The test cells used perovskite crystals to collect 14.2 percent of the energy in sunlight, while letting 72 percent through. The cell below captured another 6.3 percent. The total efficiency of 20.5 percent is similar to the best commercial cells and nothing exceptional by laboratory standards. However, Tiwari claimed in a statementthat 30 percent efficiency is in sight for the cells made this way.”What we have achieved now is just the beginning,” he said.”We will have to overcome many obstacles before reaching this ambitious goal.”

Higher efficiency, even at the same price per watt, would makesolar energy more attractivewhere space is limited (such as the roofsof electric cars)and reduces the costs of installation and associated infrastructure.

Perovskite cells currently lack the durabilityof silicon crystals though, particularly when exposed to water, and this remains the biggest obstacle to their widespread use.

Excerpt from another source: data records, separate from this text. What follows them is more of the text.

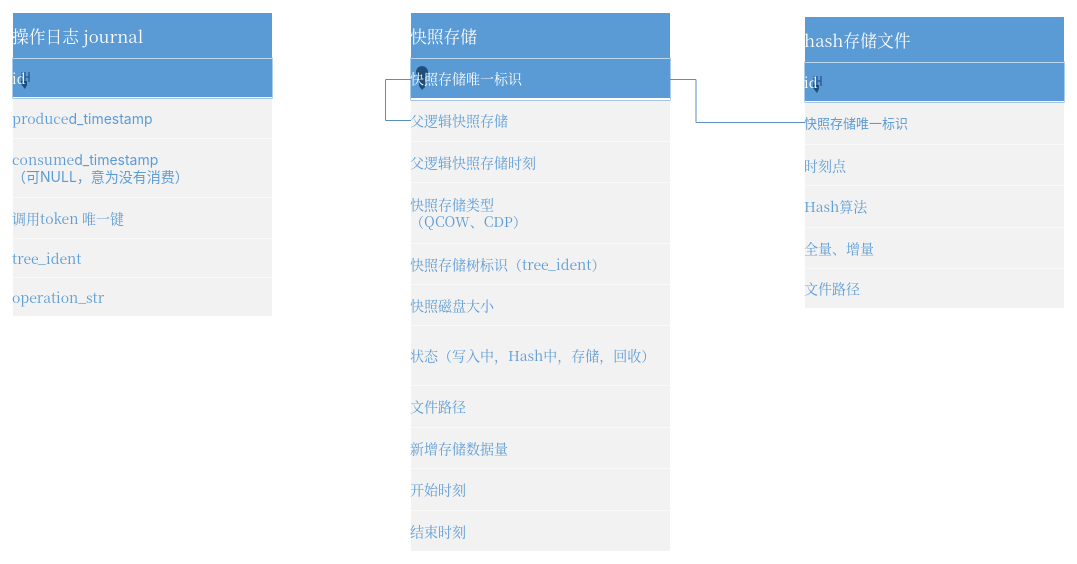
<!DOCTYPE html>
<html lang="zh-CN">
<head>
<meta charset="utf-8">
<title>快照存储 数据表关系</title>
<style>
:root {
  --head: #5b9bd5;
  --cell: #f2f2f2;
  --rule: #fafafa;
  --head-rule: #bcd6ee;
  --line: #5b8fc4;
  --key: #1f4e79;
  --serif: "Noto Serif CJK SC", "Noto Serif", serif;
  --sans: Inter, "Noto Sans CJK SC", sans-serif;
}
* { box-sizing: border-box; margin: 0; padding: 0; }
body {
  position: relative;
  width: 1077px;
  height: 564px;
  overflow: hidden;
  background: #fff;
  font: 14px/17px var(--serif);
  color: var(--head);
}
.table {
  position: absolute;
  width: 259px;
  display: grid;
  background: var(--cell);
}
.journal {
  left: 13px; top: 13px;
  grid-template-rows: 45px 40px 41px 59px 41px 39px 38px;
}
.snapshot {
  left: 411px; top: 13px;
  grid-template-rows: 45px 42px 42px 41px 61px 41px 41px 60px 42px 41px 42px 40px;
}
.hashfile {
  left: 805px; top: 17px;
  grid-template-rows: 45px 40px 43px 41px 42px 41px 39px;
}
h2, .key, .field {
  display: flex;
  align-items: center;
  white-space: nowrap;
}
h2 > span, .key > span, .field > span { margin-left: -1px; }
h2 {
  font-size: 16.8px;
  font-weight: 400;
  line-height: 24px;
  background: var(--head);
  color: #fff;
}
.key {
  position: relative;
  background: var(--head);
  color: #fff;
  border-top: 1px solid var(--head-rule);
  border-bottom: 1px solid #fff;
  box-shadow: 0 0 0 .5px var(--head);
}
.key > span { position: relative; }
.key svg { position: absolute; left: 0; top: 0; }
.snapshot .key { border-bottom-width: 2px; }
.field { border-bottom: 1px solid var(--rule); }
.field:last-child { border-bottom: 0; }
.sans { font-family: var(--sans); }
.small { font-size: 13px; }
.connectors { position: absolute; left: 0; top: 0; }
</style>
</head>
<body>
<svg width="0" height="0" style="position:absolute" aria-hidden="true">
  <defs>
    <g id="key-narrow">
      <path d="M8 22h6v4l-2 4l-4-5z" fill="#1f4e79"/>
      <path d="M9 13v10M12 13v10M16 13v10M12 18h4" fill="none" stroke="#1f4e79" stroke-width="1.5" opacity=".75"/>
    </g>
    <g id="key-round" fill="#1f4e79">
      <circle cx="11" cy="13" r="6"/>
      <path d="M8 17h6v11l-3 3l-3-4z"/>
    </g>
  </defs>
</svg>

<section class="table journal">
  <h2><span>操作日志 journal</span></h2>
  <div class="key">
    <svg width="40" height="38" aria-hidden="true"><use href="#key-narrow"/></svg>
    <span>id</span>
  </div>
  <div class="field"><span>produce<span class="sans">d_timestamp</span></span></div>
  <div class="field"><span>consume<span class="sans">d_timestamp<br>（可NULL，意为没有消费）</span></span></div>
  <div class="field"><span>调用token 唯一键</span></div>
  <div class="field"><span>tree_ident</span></div>
  <div class="field"><span>operation_str</span></div>
</section>

<section class="table snapshot">
  <h2><span>快照存储</span></h2>
  <div class="key">
    <svg width="40" height="38" aria-hidden="true"><use href="#key-round"/></svg>
    <span>快照存储唯一标识</span>
  </div>
  <div class="field"><span>父逻辑快照存储</span></div>
  <div class="field"><span>父逻辑快照存储时刻</span></div>
  <div class="field"><span>快照存储类型<br>（QCOW、CDP）</span></div>
  <div class="field"><span>快照存储树标识（tree_ident）</span></div>
  <div class="field"><span>快照磁盘大小</span></div>
  <div class="field"><span>状态（写入中，Hash中，存储，回收）</span></div>
  <div class="field"><span>文件路径</span></div>
  <div class="field"><span>新增存储数据量</span></div>
  <div class="field"><span>开始时刻</span></div>
  <div class="field"><span>结束时刻</span></div>
</section>

<section class="table hashfile">
  <h2><span>hash存储文件</span></h2>
  <div class="key">
    <svg width="40" height="38" aria-hidden="true"><use href="#key-narrow"/></svg>
    <span>id</span>
  </div>
  <div class="field"><span class="sans small">快照存储唯一标识</span></div>
  <div class="field"><span>时刻点</span></div>
  <div class="field"><span>Hash算法</span></div>
  <div class="field"><span>全量、增量</span></div>
  <div class="field"><span>文件路径</span></div>
</section>

<svg class="connectors" width="1077" height="564" viewBox="0 0 1077 564" fill="none" stroke="var(--line)" aria-hidden="true">
  <polyline points="411,79.5 385.5,79.5 385.5,120.5 411,120.5"/>
  <polyline points="670,79.5 696,79.5 696,122.5 805,122.5"/>
</svg>
</body>
</html>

Read more: http://www.iflscience.com/physics/double-decker-solar-cells-capture-more-sunlight-0

Toyota releases fuel cell patents for royalty-free use to all


Toyota senior vice president of automotive operations Bob Carter on stage at CES 2015.
Image: Mashable, Christina Ascani

LAS VEGAS — Toyota just rocked the auto industry by announcing that it is opening to the public 5,680 of its patents related to fuel cell technology for royalty-free use.

Bob Carter, the company’s senior vice-president of automotive operations, delivered the news on Monday at CES, following an elaborate presentation that touted the strengths of its fuel cell vehicle, the Toyota Mirai.

There was a collective gasp from the audience after Carter’s announcement, likely because the decision could help jumpstart this area of the automotive industry, which is exactly what Toyota is counting on.

By eliminating traditional corporate boundaries, we can speed the development of new technologies, and move into the future of mobility more quickly, effectively and economically,” Carter said.

Just before Carter made his announcement, famed theoretical physicist Michio Kaku delivered a speech about the future of technology in general, as well as the future of cars as represented by the Mirai. (For fans of Kaku, it was both a treat to see him, but also a slight letdown that one of the leading minds behind superstring theory is promoting cars — no matter how futuristic those cars may be.) All in all, Toyota’s point was clear: It is focused on future tech, and the Mirai (Japanese for “future”) is a big part of that focus.

Toyota Fuel Cell event at CES 2015

Dr. Michio Kaku on stage at CES 2015.

Image: Mashable, Christina Ascani

For many, Toyota’s patent announcement will bring to mind Tesla’s 2014 decision to make its electric-vehicle technology open to competitors. It’s unclear what this new approach to patents means for the automotive industry, but when a major company like Toyota follows Tesla into the royalty-free patent space, it suggests a clear trend toward greater openness.

“The first generation hydrogen fuel cell vehicles, launched between 2015 and 2020, will be critical,” Carter said. “[Their launch will require] a concerted effort and unconventional collaboration between automakers, government regulators, academia and energy providers.”